This isn't your typical ClosettCandyy blog post. Today I want share a story about the complicated relationship I have with my teeth. After a recent visit to Studio Pineo - Microblading and Cosmetics for my very first teeth whitening appointment, I felt it was important to talk about my insecurities and how I've managed to overcome them with a little bit of help.
Teeth are a touchy subject for me and have been since a young age. Once all my baby teeth fell out, I was left with a jumbled set of teeth that were forced to grow inside a little tiny mouth. My eye teeth were poking out of my gums, my two front teeth were inverted, and the bottom row looked like drunk pile of dominos. It seemed that all my friends and family had a straight set of pearly whites and to put it lightly - I was jealous and insecure.
It also didn't help that my dad, uncle, and brother made fun of me at every opportunity. I can't tell you how many times I've cried or the amount of nightmares I've had surrounding my teeth. Have you ever had a dream where you're casually brushing your teeth and they all fall out? I've lost count of mine...

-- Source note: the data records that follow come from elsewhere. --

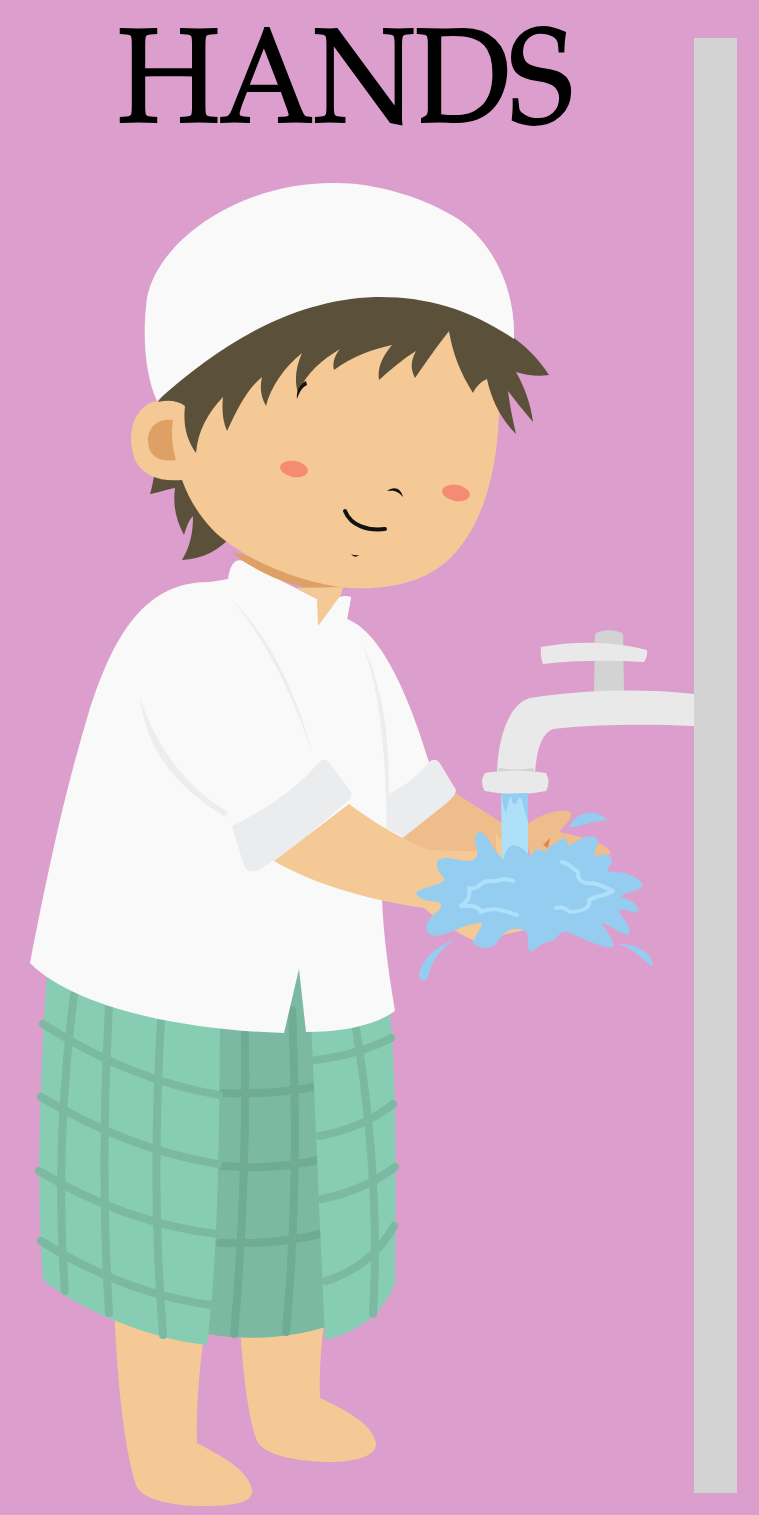
<!DOCTYPE html>
<html lang="en">
<head>
<meta charset="utf-8">
<title>Hands</title>
<style>
:root {
  --background: #dc9fcd;
  --ink: #000;
  --skin: #f4c995;
  --skin-shade: #efbd8b;
  --skin-deep: #dfa066;
  --hair: #5b503a;
  --cloth: #f9f9f9;
  --cloth-fold: #ecedee;
  --cuff: #ebecee;
  --sarong: #87cdb4;
  --sarong-line: #7bb9a2;
  --sarong-shade: #7bb9a2;
  --sarong-shade-line: #6fab95;
  --cheek: #f68b73;
  --metal: #e9e9e9;
  --metal-shade: #d3d3d3;
  --water: #94cdf0;
  --water-light: #aee0fa;
}
html, body { margin: 0; padding: 0; overflow: hidden; background: var(--background); }
.poster { display: block; width: 759px; height: 1515px; }
.title { font: 400 134px "TeX Gyre Pagella", "Noto Serif", serif; fill: var(--ink); stroke: var(--ink); stroke-width: 2; }
.skin { fill: var(--skin); }
.skin-shade { fill: var(--skin-shade); }
.skin-deep { fill: var(--skin-deep); }
.hair { fill: var(--hair); }
.cloth { fill: var(--cloth); }
.fold { fill: var(--cloth-fold); }
.cuff { fill: var(--cuff); }
.sarong { fill: var(--sarong); }
.sarong-inner { fill: var(--sarong-shade); }
.check, .check-inner { fill: none; stroke-width: 8; stroke-linecap: round; }
.check { stroke: var(--sarong-line); }
.check-inner { stroke: var(--sarong-shade-line); }
.cheek { fill: var(--cheek); }
.ink { fill: #111; }
.smile { fill: none; stroke: #111; stroke-width: 4; stroke-linecap: round; }
.metal { fill: var(--metal); }
.metal-shade { fill: var(--metal-shade); }
.water { fill: var(--water); }
.water-light { fill: var(--water-light); }
.ripple { fill: none; stroke: var(--water-light); stroke-width: 4; stroke-linecap: round; stroke-linejoin: round; }
</style>
</head>
<body>
<svg class="poster" viewBox="0 0 759 1515" role="img" aria-label="A boy in a white cap washes his hands under a tap">
  <rect width="759" height="1515" fill="var(--background)"/>

  <text class="title" x="118" y="122" textLength="455" lengthAdjust="spacingAndGlyphs">HANDS</text>

  <g id="wall-pipe">
    <rect class="metal-shade" x="694" y="38" width="43" height="1455"/>
  </g>

  <g id="legs" class="skin">
    <path d="M240 1325 C243 1375 248 1417 257 1441 C264 1456 300 1462 334 1462 C360 1461 376 1455 376 1444 C374 1424 343 1409 320 1398 C319 1375 321 1350 324 1320 Z"/>
    <path d="M114 1308 C117 1370 122 1440 136 1485 C142 1501 178 1507 212 1506 C240 1505 254 1501 252 1489 C247 1468 217 1454 197 1443 C196 1410 199 1370 204 1335 Z"/>
  </g>

  <g id="sarong">
    <path class="sarong-inner" d="M217 1020 L298 960 L318 1020 L326 1327 C290 1338 245 1341 208 1334 Z"/>
    <g class="check-inner">
      <path d="M222 1093 Q270 1095 314 1087"/>
      <path d="M222 1166 Q275 1170 318 1160"/>
      <path d="M220 1243 Q275 1245 320 1234"/>
      <path d="M245 1034 Q247 1190 234 1334"/>
      <path d="M292 1010 Q300 1180 286 1332"/>
    </g>
    <path class="sarong" d="M47 975 L220 1020 C219 1130 219 1250 207 1345 C148 1339 76 1308 43 1280 C36 1190 40 1070 47 975 Z"/>
    <path class="sarong" d="M311 1020 L390 1012 C397 1090 396 1200 395 1283 C385 1312 356 1334 325 1340 Z"/>
    <g class="check">
      <path d="M43 1024 Q130 1080 219 1095"/>
      <path d="M41 1097 Q130 1150 218 1164"/>
      <path d="M39 1171 Q125 1223 217 1234"/>
      <path d="M41 1241 Q125 1294 212 1305"/>
      <path d="M74 995 Q54 1150 65 1291"/>
      <path d="M109 1005 Q100 1170 109 1313"/>
      <path d="M161 1020 Q151 1190 163 1335"/>
      <path d="M315 1060 Q358 1055 391 1038"/>
      <path d="M320 1136 Q365 1127 393 1104"/>
      <path d="M322 1199 Q365 1190 395 1167"/>
      <path d="M326 1281 Q371 1267 394 1226"/>
      <path d="M355 1022 Q381 1180 373 1314"/>
    </g>
  </g>

  <g id="far-arm">
    <path class="skin-shade" d="M455 793 L507 826 L520 856 L440 865 L400 838 Z"/>
    <path class="skin-shade" d="M525 826 C540 814 560 808 571 812 C572 822 560 828 560 832 C585 838 608 844 611 853 C608 858 596 856 580 854 L530 856 Z"/>
    <path d="M543 845 l7 -7 l-2 10 z" fill="#d9884f"/>
  </g>

  <g id="shirt">
    <path class="cloth" d="M228 579 C230 566 234 558 243 561 L319 600 L345 596 L351 597 L347 619 C383 633 410 700 429 762 L403 838 L384 834 C378 890 384 945 395 1011 C372 1027 340 1032 306 1032 L299 969 L284 1033 C180 1030 74 1007 30 963 C50 860 66 788 88 715 C110 645 140 581 210 582 Z"/>
    <path class="fold" d="M232 600 C268 635 296 690 313 755 C294 700 270 645 232 600 Z"/>
    <path class="fold" d="M360 638 C385 690 393 750 387 826 C385 750 381 690 360 638 Z"/>
    <path class="fold" d="M140 698 C158 750 187 788 228 812 L225 817 C181 789 148 757 140 698 Z"/>
    <path class="cuff" d="M388 794 C406 786 420 774 429 762 C434 758 438 760 441 765 L456 790 C456 794 452 798 448 802 L404 837 L386 828 Z"/>
  </g>

  <g id="near-arm">
    <path class="skin" d="M274 861 L349 804 C370 820 398 837 428 850 C455 840 478 832 494 830 L530 880 L530 929 L475 941 C455 932 440 922 424 908 C370 900 315 885 274 861 Z"/>
    <path class="skin-shade" d="M428 850 C452 836 478 829 496 830 L496 852 Z"/>
    <path class="cuff" d="M232 826 C265 810 298 788 319 762 C324 758 328 760 331 765 L350 790 C353 794 351 798 348 801 C318 826 290 852 258 870 C251 873 246 871 244 866 Z"/>
  </g>

  <g id="head">
    <path class="hair" d="M150 494 C153 485 153 478 155 474 L190 470 L232 536 C219 550 203 559 182 560 C189 548 193 536 193 516 C188 521 186 529 184 535 C175 518 173 504 175 488 C168 489 157 493 150 494 Z"/>
    <path class="skin-deep" d="M232 552 L345 580 L341 589 C310 592 275 582 243 561 Z"/>
    <path class="skin" d="M296 588 L343 587 L341 595 L318 626 L317 599 Z"/>
    <path class="cloth" d="M334 605 C338 597 344 595 351 597 L347 619 L329 617 Z"/>
    <path class="skin" d="M185 405 C220 350 300 320 380 318 C460 320 500 360 499 415 C497 470 484 520 456 552 C430 582 390 590 350 588 C300 584 240 558 212 529 C198 514 188 497 182 480 C160 482 143 476 135 460 C127 438 131 415 148 404 C160 398 176 400 185 405 Z"/>
    <path class="skin-deep" d="M173 420 C157 418 148 428 148 440 C148 455 158 463 176 460 C172 447 171 433 173 420 Z"/>
    <path class="hair" d="M158 402 C210 330 290 285 380 290 C430 293 490 318 514 338 C528 348 540 361 549 375 C537 377 526 375 516 372 C525 388 531 405 533 422 C524 411 517 403 508 391 C510 407 513 421 516 434 C503 421 492 403 487 379 C480 382 476 387 473 393 C461 374 453 355 449 331 C438 345 426 362 415 378 C410 369 411 360 416 351 C403 359 391 369 379 380 C377 367 383 356 392 345 C373 349 353 356 334 370 C332 363 335 355 340 349 C322 360 307 372 298 393 C294 381 296 366 302 353 C284 368 271 386 266 406 C260 395 260 386 262 377 C246 390 237 410 227 431 C222 419 222 408 223 397 C208 413 198 430 196 453 C186 439 183 424 185 406 C177 400 167 400 158 402 Z"/>
    <path class="cloth" d="M157 401 C145 375 142 335 147 298 C158 240 240 182 335 183 C375 183 420 196 455 217 C494 241 516 292 514 339 C470 309 425 296 375 297 C290 300 220 345 157 401 Z"/>
    <path class="ink" d="M297 399 C299 393 302 387 307 385 L306 381 C300 384 296 391 297 399 Z"/>
    <ellipse class="cheek" cx="294" cy="469" rx="14" ry="8" transform="rotate(10 294 469)"/>
    <ellipse class="cheek" cx="456" cy="493" rx="14" ry="8" transform="rotate(10 456 493)"/>
    <path class="ink" d="M387 491 C394 486 401 488 403 497 C398 491 394 490 387 491 Z"/>
    <path class="smile" d="M345 511 C351 526 368 531 385 529"/>
    <path class="ink" d="M351 554 Q355 556 359 555 Q355 559 351 554 Z"/>
  </g>

  <g id="tap">
    <path class="metal-shade" d="M595 634 C602 629 616 629 623 634 L624 694 L594 694 Z"/>
    <path class="metal" d="M541 647 C575 641 612 641 647 650 Q648 656 644 662 C610 660 575 660 543 664 Q540 656 541 647 Z"/>
    <path class="metal" d="M694 694 C640 688 580 690 530 698 C508 704 498 740 497 772 L535 772 C537 750 541 734 553 729 C595 724 650 724 694 726 Z"/>
    <path class="metal-shade" d="M499 768 Q517 771 533 768 L535 773 L497 773 Z"/>
    <path class="metal" d="M485 773 C505 770 526 770 546 773 Q551 782 546 791 C526 795 505 795 485 791 Q479 782 485 773 Z"/>
  </g>

  <g id="water">
    <path class="water-light" d="M501 794 L528 793 L528 860 L502 860 Z"/>
    <path class="water" d="M501 794 L528 793 L528 822 C525 814 524 808 522 800 Q519 794 517 803 Q512 807 511 796 Q508 800 506 813 Q503 807 501 794 Z"/>
    <path class="water" d="M476 835 C480 828 486 834 492 846 L503 860 C506 848 511 843 517 846 C522 848 527 851 530 857 C534 849 540 847 544 852 C551 846 558 840 565 838 L569 846 C578 840 590 833 597 838 C599 844 594 853 594 857 C601 852 610 854 612 860 C613 866 604 869 609 872 C620 871 638 875 643 885 C640 892 624 891 621 897 C631 899 638 905 639 911 C632 914 625 907 618 911 C624 920 631 925 629 934 C621 936 609 923 601 923 C606 931 615 940 613 947 C600 949 580 936 567 932 C558 930 558 942 547 942 C540 943 536 951 530 952 C525 943 532 933 523 930 C510 925 501 935 497 943 C490 951 480 948 473 944 C474 935 482 929 482 923 C465 923 447 936 434 936 C424 934 424 924 432 916 C440 910 444 906 439 902 C431 901 419 901 416 893 C421 887 436 887 445 880 C440 873 434 866 438 860 C451 854 462 864 473 860 C483 855 472 842 476 835 Z"/>
    <g class="ripple">
      <path d="M513 881 C501 876 499 883 488 881 C479 882 480 890 469 888 C471 896 467 902 461 906 C472 905 479 906 481 912 C490 907 500 909 517 915"/>
      <path d="M562 862 C570 864 573 869 578 872 C577 881 584 884 592 883 C600 884 606 888 613 891 C605 896 594 896 589 900 C591 908 583 911 570 912 C564 907 561 907 556 908"/>
    </g>
    <g class="water">
      <path d="M569 827 C577 811 596 808 608 821 C593 819 582 828 569 827 Z"/>
      <path d="M454 940 C439 945 420 959 419 976 C421 982 426 982 428 976 C432 961 440 949 454 940 Z"/>
      <path d="M618 944 C636 943 653 953 653 966 C644 963 637 949 618 944 Z"/>
    </g>
  </g>
</svg>
</body>
</html>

But I wasn't always this way! In the two photos below you'll see a young Jesse around the ages of seven and nine, proudly flashing her teeth for a photo (even the one I pulled out). This was a few years before insecurities would replace my fearlessness; a feeling I think we're all quite familiar with.
Public school was hard for me, as it is for a lot of kids. As I was pulling photos for this post I noticed I didn't have as many in my keepsake box as I remember taking, and I know that's because I've thrown them out. I've gone through phases of such deep insecurity where I don't want to be reminded of when I was "ugly" ... which leads to an impulse decision to throw out memories and keepsakes. I thought I was doing myself a favour, but it's my only regret in life. I love photos now and I'm sad to think at one time in my life they were a pain point for me.
Of the few photos I do have, my smile is small, my lips are closed, and I remember really not wanting to have my photo taken in the first place.
I'm getting a little emotional as I reach the part in my story where I talk about my Grade 8 graduation. I can distinctly remember how insecure I felt (about everything) and how badly I wanted to feel comfortable in my own skin. I hated the way I looked. I didn't like my body, and I certainly didn't like my teeth. My face in the photo below says it all.
After graduation I soon had a dentist appointment where we made plans for braces. At fourteen years old and about to enter high school, I was more than ready for a "new Jesse". To prep for the procedure, I had eight teeth pulled and wore a spacer for six months in attempt to stretch out the roof of my mouth; both really fond memories I might add. But nothing would prepare me for the next year and a half of braces - the most in pain and unhappy I think I've ever been. I was in pain because of how tight my braces were and how much my teeth had to move. I couldn't eat with normal cutlery for a year because just the sound of the metal hurt my teeth. I lost weight because I couldn't eat properly without pain, and soon I reached a whole new low in my insecurities.
Fast forward one year, six months - the braces are removed and it's like a switch went off in my head; I was a brand new person. I couldn't believe there were beautiful teeth staring back at me and that they were mine. I had a newfound confidence. I was someone who loved their teeth, was confident in her smile, and didn't mind having her photo taken. In fact, I was now the one taking selfies and smiling bigger than ever in group photos.